Mara Lawniczak

Project 3 - Reprogramming non-coding RNAs as a novel approach to vector control – Anopheles

Supervisors: Eric Miska and Mara Lawniczak

Contact: mara.lawniczak@sanger.ac.uk

Small RNA pathways act in eukaryotes to protect organisms from viral infection and transposable elements. In animals, PIWI-interacting RNAs (piRNAs) silence transposable elements (TEs), protecting the germline from genomic instability and mutation. piRNAs have been detected in the soma in a few animals, but these are believed to be specific adaptations of individual species. We recently found that somatic piRNAs were likely present in the ancestral arthropod more than 500 million years ago. Analysis of 20 species across the arthropod phylum suggests that somatic piRNAs targeting TEs and mRNAs are common among arthropods. Our results call into question the view that the ancestral role of the piRNA pathway was to protect the germline and demonstrate that small RNA silencing pathways have been repurposed for both somatic and germline functions throughout arthropod evolution.

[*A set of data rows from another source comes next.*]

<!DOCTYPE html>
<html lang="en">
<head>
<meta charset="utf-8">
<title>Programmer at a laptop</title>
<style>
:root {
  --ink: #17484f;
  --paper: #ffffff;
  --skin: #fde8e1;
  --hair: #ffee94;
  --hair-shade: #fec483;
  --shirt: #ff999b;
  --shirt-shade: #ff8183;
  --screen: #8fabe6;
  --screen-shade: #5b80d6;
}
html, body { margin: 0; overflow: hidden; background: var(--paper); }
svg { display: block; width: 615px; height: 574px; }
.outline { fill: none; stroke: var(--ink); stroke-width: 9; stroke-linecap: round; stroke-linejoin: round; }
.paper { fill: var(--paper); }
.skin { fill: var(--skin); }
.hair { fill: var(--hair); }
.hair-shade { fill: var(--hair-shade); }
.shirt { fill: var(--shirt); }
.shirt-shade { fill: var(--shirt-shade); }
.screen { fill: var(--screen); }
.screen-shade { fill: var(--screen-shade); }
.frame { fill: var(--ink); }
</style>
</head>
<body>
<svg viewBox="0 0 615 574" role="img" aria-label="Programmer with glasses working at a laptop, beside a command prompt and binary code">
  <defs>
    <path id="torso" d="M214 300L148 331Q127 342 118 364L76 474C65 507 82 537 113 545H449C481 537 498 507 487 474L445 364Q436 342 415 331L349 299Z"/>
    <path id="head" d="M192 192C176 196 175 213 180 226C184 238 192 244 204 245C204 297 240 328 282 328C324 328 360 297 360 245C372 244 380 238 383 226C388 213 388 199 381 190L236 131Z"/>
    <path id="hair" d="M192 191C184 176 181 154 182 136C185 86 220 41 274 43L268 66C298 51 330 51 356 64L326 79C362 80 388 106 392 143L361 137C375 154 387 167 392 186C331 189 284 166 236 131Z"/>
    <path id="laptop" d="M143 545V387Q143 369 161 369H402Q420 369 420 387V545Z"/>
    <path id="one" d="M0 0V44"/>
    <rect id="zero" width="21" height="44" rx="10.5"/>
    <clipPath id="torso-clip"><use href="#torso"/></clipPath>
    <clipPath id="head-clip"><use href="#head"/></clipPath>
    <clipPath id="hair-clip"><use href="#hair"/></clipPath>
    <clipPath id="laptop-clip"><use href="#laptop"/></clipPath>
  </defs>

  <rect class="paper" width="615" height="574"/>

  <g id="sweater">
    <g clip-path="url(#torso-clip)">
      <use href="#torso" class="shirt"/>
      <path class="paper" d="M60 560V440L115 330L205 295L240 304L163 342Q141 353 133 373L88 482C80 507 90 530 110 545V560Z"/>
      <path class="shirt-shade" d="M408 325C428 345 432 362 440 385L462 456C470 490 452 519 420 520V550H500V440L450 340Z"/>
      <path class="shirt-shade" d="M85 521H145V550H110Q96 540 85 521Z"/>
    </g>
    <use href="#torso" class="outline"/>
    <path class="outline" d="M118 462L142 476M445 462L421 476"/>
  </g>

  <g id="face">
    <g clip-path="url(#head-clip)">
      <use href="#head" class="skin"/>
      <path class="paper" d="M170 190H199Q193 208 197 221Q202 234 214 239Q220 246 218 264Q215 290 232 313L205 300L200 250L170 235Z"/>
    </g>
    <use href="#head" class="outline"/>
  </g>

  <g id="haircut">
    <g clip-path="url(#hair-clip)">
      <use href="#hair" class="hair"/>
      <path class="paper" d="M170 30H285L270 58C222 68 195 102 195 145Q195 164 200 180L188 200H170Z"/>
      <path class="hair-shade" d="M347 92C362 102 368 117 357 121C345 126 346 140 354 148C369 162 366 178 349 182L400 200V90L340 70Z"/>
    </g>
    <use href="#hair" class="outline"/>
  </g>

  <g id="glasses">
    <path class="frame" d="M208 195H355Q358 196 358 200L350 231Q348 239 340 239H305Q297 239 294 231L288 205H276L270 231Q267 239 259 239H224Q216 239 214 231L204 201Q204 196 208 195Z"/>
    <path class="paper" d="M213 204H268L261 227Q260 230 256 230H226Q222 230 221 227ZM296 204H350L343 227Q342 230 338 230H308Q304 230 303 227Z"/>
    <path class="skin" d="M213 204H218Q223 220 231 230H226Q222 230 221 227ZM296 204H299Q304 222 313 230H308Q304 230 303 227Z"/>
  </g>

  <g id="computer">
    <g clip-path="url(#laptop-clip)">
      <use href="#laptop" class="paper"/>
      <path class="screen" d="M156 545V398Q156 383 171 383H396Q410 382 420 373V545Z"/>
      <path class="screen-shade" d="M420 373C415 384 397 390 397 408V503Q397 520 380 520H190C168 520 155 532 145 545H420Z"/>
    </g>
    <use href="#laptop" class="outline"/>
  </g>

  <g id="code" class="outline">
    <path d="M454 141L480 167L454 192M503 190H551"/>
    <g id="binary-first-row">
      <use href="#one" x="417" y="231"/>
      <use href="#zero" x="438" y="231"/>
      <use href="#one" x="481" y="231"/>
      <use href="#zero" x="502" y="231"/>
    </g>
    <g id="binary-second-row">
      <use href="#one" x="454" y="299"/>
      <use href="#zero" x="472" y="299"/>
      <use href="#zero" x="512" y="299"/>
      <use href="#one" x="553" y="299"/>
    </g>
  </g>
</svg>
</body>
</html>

Here we propose to examine the piRNA populations in wild isolates of several species of African Anopheles malaria vector mosquitoes to assess their impact on viral infection, transposon mobility, and fertility. The eventual goal would be to reprogram piRNA pathways as a novel epigenetic control method of key vector species. The project will involve sequencing small RNAs and transcriptomes from different tissues of wild mosquitoes, as well as each mosquito’s genome to carry out a population study of piRNAs from different wild mosquito species. These data would also be used to test the hypothesis that endogenous RT in insects can generate RNA virus derived genomic piRNA clusters.

This project will involve DNA/RNA high-throughput sequencing, gene editing approaches, and possibly time in the field (though this is not required). Relevant expertise: computational biology, molecular biology, insect biology.

We would also be happy to work with interested candidates to develop self-proposed projects in the general area of transcriptomics, genomics, and Anopheles mosquitoes.

Carl Anderson and Jeff Barrett

Project 4 - High-throughput cellular screens for the genetic determinants of inflammatory bowel disease

Supervisors: Dr Carl Anderson and Dr Jeff Barrett

Contact: carl.anderson@sanger.ac.uk

The Anderson and Barrett groups at the Wellcome Trust Sanger Institute (WTSI) have a long-standing interest in the genetics of inflammatory bowel disease (IBD). IBD is a chronic, debilitating disorder of the gastrointestinal tract that affects around 0.5% of the population, with a typical onset in early adulthood. Many IBD patients ultimately requiring major abdominal surgery, resulting in lifelong disability, because an appropriate drug either does not exist or is not administered soon enough. Total healthcare costs in the UK are estimated to be over £1 billion per year (Cummings et al., 2008). IBD is highly heritable and the groups have played a leading role in the identification of 240 regions of the genome associated with disease susceptibility. These loci are predominantly driven by common non-coding genetic variants.

We are performing high throughput genetic screens to better understand the role of non-coding DNA in this complex disease, including massively parallel reporter assays and CRISPR-Cas9 genome editing in model immune cell lines. Screen hits will be validated using molecular, (e.g. transcriptomics and chromatin immunoprecipitation [ChIP] sequencing) and phenotypic (e.g. cell migration and degranulation) assays that we are currently establishing in model human immune cell lines. We will then determine the mechanistic effects of genetic variants on ex-vivo human primary cells obtained from the large cohorts of genotyped individuals that we have access to through local bioresources.

This is a really exciting opportunity to better understand the role of sequence variants and regulatory regions associated with predisposition to IBD and ultimately, to identify potential therapeutic targets. The successful candidate will work closely with Dr. Rebecca McIntyre who has herself returned successfully to experimental research after a two-year career break. Candidates with a strong background in cell biology, especially high throughput assays, are encouraged to apply.

Contact

Please send any queries about the Janet Thornton Fellowship to fellowship@sanger.ac.uk